event 'Reproduction' art exhibition opens at London's Ugandan High Commission
May 6, 2016
'Reproduction' art exhibition opens at London's Ugandan High Commission
11th July-5 August 2016
Uganda House, Ugandan High Commission, 58-59 Trafalgar Square, London, WC2N 5DX.
Open to the public by appointment only
Open: Monday to Friday 9.30-4.30pm
Five African and western artists stage a bold and brave group show focused around fertility and reproduction to open at Uganda House in London's Trafalgar Square this summer. It promises to raise questions about procreation and multiplicity, as well as promote black artists and undiscovered Ugandan contemporary art.
Kate Parsons, Jon Buck, Steve Hurst and Uganda-based artists Lilian Nabulime and Peter Oloya will show new work in response to the theme of reproduction in the Ugandan High Commission's 'Rainforest' gallery. The aim of the show is to promote transcultural tolerance and celebrate an exchange between Uganda and the UK.
The curator Kate Parsons, completed a residency at the Ruwenzori Sculpture Foundation in Uganda, which sparked the idea for a London exhibition. Kate is a Bristol-based artist belonging to Spike Island studios and working for Pangolin Editions. She is showing two pieces of sculpture,
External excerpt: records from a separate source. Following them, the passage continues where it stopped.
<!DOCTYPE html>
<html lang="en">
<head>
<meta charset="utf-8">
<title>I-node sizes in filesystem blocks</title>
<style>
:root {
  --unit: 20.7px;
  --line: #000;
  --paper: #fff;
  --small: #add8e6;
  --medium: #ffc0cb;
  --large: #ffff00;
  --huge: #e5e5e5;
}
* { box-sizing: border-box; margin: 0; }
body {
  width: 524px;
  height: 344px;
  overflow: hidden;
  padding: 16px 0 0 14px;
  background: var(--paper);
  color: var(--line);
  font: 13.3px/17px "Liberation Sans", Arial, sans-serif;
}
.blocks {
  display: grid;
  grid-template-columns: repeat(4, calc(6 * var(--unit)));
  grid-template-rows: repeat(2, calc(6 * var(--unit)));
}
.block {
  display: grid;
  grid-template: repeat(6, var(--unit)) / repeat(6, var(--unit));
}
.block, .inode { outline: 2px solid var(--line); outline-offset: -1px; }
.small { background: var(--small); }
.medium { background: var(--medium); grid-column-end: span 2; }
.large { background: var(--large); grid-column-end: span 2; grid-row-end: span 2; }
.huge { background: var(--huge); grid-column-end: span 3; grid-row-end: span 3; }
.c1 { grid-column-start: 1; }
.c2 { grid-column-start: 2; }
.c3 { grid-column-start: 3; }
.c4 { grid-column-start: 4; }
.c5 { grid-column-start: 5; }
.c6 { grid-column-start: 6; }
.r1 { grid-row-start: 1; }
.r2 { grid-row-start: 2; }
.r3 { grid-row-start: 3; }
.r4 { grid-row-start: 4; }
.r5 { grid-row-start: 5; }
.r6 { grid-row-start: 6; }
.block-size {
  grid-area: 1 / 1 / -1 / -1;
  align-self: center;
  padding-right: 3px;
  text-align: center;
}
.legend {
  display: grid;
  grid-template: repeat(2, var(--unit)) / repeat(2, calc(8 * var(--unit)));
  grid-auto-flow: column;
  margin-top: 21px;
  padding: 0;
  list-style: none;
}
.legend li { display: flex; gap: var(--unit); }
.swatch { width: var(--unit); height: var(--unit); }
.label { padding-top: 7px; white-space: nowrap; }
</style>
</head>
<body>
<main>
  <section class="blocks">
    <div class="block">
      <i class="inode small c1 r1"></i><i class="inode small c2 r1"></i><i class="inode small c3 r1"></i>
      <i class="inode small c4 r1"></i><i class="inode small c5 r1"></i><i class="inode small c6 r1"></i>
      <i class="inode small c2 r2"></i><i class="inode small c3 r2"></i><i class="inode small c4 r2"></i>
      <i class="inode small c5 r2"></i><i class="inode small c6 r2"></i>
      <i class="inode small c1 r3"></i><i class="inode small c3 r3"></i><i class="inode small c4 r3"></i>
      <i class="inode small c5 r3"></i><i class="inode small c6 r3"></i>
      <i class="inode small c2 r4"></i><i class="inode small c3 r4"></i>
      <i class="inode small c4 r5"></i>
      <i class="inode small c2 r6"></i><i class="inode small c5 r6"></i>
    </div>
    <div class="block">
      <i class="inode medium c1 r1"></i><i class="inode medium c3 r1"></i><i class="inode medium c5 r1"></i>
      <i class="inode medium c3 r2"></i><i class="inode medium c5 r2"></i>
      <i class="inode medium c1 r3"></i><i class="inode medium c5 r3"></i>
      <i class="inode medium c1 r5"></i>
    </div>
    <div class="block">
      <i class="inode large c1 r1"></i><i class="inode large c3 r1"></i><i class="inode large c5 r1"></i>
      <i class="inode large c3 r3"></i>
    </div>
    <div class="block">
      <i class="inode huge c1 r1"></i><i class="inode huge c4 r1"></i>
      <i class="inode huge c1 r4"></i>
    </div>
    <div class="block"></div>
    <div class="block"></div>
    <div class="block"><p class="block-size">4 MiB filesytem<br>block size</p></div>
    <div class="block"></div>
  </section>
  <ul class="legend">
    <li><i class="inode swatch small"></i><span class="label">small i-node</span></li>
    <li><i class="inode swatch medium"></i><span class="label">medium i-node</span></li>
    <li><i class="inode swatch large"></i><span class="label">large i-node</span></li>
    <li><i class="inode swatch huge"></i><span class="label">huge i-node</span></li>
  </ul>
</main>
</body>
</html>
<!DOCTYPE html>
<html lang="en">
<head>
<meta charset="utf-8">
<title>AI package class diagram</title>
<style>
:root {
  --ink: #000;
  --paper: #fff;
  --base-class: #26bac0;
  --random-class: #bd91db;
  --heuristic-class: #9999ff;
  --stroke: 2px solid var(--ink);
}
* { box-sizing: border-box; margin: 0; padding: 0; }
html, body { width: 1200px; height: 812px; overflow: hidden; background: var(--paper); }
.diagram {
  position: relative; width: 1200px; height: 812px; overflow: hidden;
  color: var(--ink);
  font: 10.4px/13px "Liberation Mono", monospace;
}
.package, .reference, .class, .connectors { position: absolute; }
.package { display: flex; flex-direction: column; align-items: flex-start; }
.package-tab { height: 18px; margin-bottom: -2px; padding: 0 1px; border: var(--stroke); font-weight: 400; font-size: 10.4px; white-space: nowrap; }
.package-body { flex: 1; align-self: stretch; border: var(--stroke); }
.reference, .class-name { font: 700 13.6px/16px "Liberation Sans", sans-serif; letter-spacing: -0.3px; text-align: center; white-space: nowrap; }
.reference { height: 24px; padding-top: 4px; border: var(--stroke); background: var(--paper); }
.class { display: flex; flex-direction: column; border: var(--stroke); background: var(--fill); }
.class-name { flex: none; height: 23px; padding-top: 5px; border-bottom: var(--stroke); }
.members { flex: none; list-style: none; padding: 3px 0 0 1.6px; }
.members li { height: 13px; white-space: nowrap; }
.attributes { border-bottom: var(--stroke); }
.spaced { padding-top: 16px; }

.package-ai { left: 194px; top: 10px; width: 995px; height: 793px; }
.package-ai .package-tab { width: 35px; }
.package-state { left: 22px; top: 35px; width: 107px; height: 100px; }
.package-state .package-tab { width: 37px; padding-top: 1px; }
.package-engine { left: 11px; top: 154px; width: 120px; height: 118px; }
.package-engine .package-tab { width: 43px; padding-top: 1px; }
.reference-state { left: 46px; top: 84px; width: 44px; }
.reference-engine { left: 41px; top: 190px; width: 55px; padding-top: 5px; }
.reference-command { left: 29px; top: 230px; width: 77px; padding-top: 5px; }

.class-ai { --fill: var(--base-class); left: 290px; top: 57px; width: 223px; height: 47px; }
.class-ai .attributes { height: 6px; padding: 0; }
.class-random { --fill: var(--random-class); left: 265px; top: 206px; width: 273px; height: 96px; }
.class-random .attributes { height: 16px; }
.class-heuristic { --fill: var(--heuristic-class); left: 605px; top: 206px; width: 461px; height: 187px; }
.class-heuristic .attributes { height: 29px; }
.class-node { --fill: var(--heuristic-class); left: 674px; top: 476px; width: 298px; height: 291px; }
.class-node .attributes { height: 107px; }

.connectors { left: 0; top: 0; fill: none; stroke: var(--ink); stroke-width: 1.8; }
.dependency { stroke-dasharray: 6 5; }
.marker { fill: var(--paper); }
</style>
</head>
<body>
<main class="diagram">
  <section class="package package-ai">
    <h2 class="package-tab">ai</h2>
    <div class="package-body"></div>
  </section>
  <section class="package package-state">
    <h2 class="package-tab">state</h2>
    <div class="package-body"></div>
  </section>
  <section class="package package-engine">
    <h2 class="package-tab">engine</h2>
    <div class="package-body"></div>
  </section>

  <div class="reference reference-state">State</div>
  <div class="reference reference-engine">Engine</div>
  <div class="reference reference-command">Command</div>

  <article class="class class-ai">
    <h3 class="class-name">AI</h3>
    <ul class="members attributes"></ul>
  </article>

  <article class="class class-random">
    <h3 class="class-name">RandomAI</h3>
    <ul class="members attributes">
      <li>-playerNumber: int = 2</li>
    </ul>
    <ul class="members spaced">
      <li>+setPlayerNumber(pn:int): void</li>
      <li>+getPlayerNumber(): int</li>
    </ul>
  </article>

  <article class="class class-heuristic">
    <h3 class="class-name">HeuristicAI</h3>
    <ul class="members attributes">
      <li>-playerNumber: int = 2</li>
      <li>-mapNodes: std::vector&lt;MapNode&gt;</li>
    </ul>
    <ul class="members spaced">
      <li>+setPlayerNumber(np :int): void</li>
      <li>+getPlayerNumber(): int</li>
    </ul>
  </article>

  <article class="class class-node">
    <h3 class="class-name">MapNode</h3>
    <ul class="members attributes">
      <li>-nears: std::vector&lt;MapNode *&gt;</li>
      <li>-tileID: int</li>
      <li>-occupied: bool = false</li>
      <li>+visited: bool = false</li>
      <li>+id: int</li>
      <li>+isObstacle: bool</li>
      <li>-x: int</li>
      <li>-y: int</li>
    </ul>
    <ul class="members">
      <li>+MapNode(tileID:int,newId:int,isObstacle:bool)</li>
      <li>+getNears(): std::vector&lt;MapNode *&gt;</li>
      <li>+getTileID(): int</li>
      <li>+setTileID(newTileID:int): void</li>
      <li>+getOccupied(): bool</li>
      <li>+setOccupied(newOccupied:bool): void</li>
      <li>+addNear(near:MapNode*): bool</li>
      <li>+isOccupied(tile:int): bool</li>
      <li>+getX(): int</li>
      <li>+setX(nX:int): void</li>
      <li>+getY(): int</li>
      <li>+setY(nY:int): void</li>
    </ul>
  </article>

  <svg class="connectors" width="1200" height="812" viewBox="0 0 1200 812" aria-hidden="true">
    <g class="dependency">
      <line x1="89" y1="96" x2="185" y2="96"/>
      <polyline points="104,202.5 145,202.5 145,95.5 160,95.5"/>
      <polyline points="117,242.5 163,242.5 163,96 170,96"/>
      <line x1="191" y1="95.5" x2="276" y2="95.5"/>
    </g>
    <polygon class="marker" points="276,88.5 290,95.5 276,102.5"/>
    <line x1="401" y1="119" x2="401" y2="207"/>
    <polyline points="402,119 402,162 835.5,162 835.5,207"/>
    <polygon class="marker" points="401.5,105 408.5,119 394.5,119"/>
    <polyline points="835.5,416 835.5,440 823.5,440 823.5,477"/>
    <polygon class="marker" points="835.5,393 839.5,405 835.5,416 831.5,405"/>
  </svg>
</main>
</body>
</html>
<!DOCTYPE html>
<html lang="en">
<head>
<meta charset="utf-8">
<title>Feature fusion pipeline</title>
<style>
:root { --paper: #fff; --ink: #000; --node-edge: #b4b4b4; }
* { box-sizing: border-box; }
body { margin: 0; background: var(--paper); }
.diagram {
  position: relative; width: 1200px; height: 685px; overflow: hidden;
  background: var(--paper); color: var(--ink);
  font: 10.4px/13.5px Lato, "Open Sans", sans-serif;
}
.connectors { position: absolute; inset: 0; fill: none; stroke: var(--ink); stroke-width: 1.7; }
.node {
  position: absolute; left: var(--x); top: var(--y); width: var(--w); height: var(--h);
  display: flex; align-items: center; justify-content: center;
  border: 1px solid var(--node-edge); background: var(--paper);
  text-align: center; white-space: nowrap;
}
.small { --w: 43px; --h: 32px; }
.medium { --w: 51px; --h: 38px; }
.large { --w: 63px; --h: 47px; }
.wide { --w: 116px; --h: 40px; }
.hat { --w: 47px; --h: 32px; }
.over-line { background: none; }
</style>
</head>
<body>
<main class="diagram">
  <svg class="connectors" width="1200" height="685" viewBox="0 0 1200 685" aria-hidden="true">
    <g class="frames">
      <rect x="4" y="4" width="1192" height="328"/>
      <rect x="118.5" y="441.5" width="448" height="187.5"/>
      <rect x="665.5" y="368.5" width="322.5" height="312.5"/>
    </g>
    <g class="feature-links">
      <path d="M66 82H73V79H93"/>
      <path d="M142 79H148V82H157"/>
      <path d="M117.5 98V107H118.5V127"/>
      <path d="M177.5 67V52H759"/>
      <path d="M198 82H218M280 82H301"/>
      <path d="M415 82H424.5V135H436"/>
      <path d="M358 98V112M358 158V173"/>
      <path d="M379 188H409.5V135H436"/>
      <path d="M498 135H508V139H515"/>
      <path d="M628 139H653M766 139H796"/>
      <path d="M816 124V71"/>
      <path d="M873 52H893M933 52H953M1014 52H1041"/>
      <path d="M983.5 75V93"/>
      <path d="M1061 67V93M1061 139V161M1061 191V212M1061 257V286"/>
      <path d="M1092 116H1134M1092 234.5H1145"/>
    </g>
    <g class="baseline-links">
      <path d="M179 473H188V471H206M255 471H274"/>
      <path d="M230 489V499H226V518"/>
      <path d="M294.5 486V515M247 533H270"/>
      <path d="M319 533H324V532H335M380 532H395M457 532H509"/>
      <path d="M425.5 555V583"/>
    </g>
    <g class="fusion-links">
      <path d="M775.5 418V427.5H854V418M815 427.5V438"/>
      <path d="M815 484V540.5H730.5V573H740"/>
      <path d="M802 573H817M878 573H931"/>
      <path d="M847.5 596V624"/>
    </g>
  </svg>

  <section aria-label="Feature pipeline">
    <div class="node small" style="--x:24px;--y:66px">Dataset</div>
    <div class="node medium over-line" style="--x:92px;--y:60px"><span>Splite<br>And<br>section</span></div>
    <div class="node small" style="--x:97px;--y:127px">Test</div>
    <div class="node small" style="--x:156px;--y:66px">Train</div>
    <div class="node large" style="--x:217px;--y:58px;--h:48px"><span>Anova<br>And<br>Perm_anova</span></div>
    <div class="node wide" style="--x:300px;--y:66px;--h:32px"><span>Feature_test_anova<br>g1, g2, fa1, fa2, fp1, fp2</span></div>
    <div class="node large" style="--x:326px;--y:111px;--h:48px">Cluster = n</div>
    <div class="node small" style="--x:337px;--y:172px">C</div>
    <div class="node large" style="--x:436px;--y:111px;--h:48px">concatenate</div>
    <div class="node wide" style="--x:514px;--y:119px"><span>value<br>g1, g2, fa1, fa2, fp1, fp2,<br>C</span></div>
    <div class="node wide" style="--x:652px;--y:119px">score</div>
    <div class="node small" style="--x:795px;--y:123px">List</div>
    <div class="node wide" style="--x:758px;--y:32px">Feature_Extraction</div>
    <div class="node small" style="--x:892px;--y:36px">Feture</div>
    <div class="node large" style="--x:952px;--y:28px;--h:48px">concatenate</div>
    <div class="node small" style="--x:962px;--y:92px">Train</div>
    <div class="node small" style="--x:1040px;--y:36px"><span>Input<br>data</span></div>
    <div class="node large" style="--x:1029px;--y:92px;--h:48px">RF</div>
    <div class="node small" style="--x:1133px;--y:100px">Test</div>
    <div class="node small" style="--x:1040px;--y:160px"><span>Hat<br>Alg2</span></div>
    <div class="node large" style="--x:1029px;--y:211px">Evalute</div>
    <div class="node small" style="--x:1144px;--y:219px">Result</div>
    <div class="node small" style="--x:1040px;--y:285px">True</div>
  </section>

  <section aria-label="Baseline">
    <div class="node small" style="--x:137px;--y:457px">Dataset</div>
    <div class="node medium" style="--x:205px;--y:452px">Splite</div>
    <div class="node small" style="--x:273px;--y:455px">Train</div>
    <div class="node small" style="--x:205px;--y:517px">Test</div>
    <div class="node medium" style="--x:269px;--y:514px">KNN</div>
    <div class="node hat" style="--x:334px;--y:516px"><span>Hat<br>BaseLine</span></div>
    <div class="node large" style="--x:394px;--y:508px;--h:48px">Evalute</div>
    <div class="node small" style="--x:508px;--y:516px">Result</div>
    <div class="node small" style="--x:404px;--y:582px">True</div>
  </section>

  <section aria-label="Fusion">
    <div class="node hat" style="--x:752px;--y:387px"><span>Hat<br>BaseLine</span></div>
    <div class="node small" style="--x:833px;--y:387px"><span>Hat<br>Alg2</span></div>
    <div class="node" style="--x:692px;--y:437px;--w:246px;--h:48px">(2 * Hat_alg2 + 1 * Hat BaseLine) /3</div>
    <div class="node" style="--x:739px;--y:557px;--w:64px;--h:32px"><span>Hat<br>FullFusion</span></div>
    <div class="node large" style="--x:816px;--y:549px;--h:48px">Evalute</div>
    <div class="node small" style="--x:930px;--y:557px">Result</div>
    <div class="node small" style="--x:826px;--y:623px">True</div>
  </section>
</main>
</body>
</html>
'Yam Wall', a large 3 metre long, 2 metre high installation of 400 phallic-shaped yam fruits cast in plaster and housed in metal gabion cages. The other piece is 'Muramura', made of bronze and featuring yams patinated with local earth symbolising fertility contrasted with an upside down Muramura plant traditionally signifying death.
Ugandan sculptor Peter Oloya, a former child soldier in the Joseph Kony Lord Resistance Army, has used his art to recover from the horrors of war he experienced. For this show he presents 'No Glove No Love', advocating the practice of safe sex to protect against AIDS.
Lilian Nabulime's 'Soap Family', made of real soap, is composed of male and female diseased reproductive organs. The embedded 'seeds' and cowry shells are traditionally linked with fertility and the soap models hint at purification and the disastrous effect of AIDS on families.
Jon Buck, represented by Gallery Pangolin, displays some of the most colourful and eye-catching pieces in the exhibition, 'Papilliform' and 'Large Proteform'. "I am particularly interested in the theories of sexual selection and signalling in the natural world and how these might relate or even run parallel to human cultural evolution, including the origins of the visual arts," he says.
Steve Hurst, who is a consultant in bronze casting and has travelled widely in Africa, is exhibiting the striking and explicit 'Snake Pistol' and 'Canon' playing on the opposites of destruction and procreation.
This exhibition follows a strong universal theme and brings together different perspectives on reproduction and sexuality. The curator, Kate Parsons says, “I am very excited about this ground-breaking exhibition. I chose these artists because they complement each other and we’ve produced a cohesive group exhibition that tackles hot topics in Uganda today. Thanks to the High Commission for hosting this month-long exhibition and taking the initiative to show controversial and important contemporary art.”
For more press information, high resolution images, interviews or an invite to the preview please contact the curator Kate Parsons on 01179396634, 07788784648, firstname.lastname@example.org.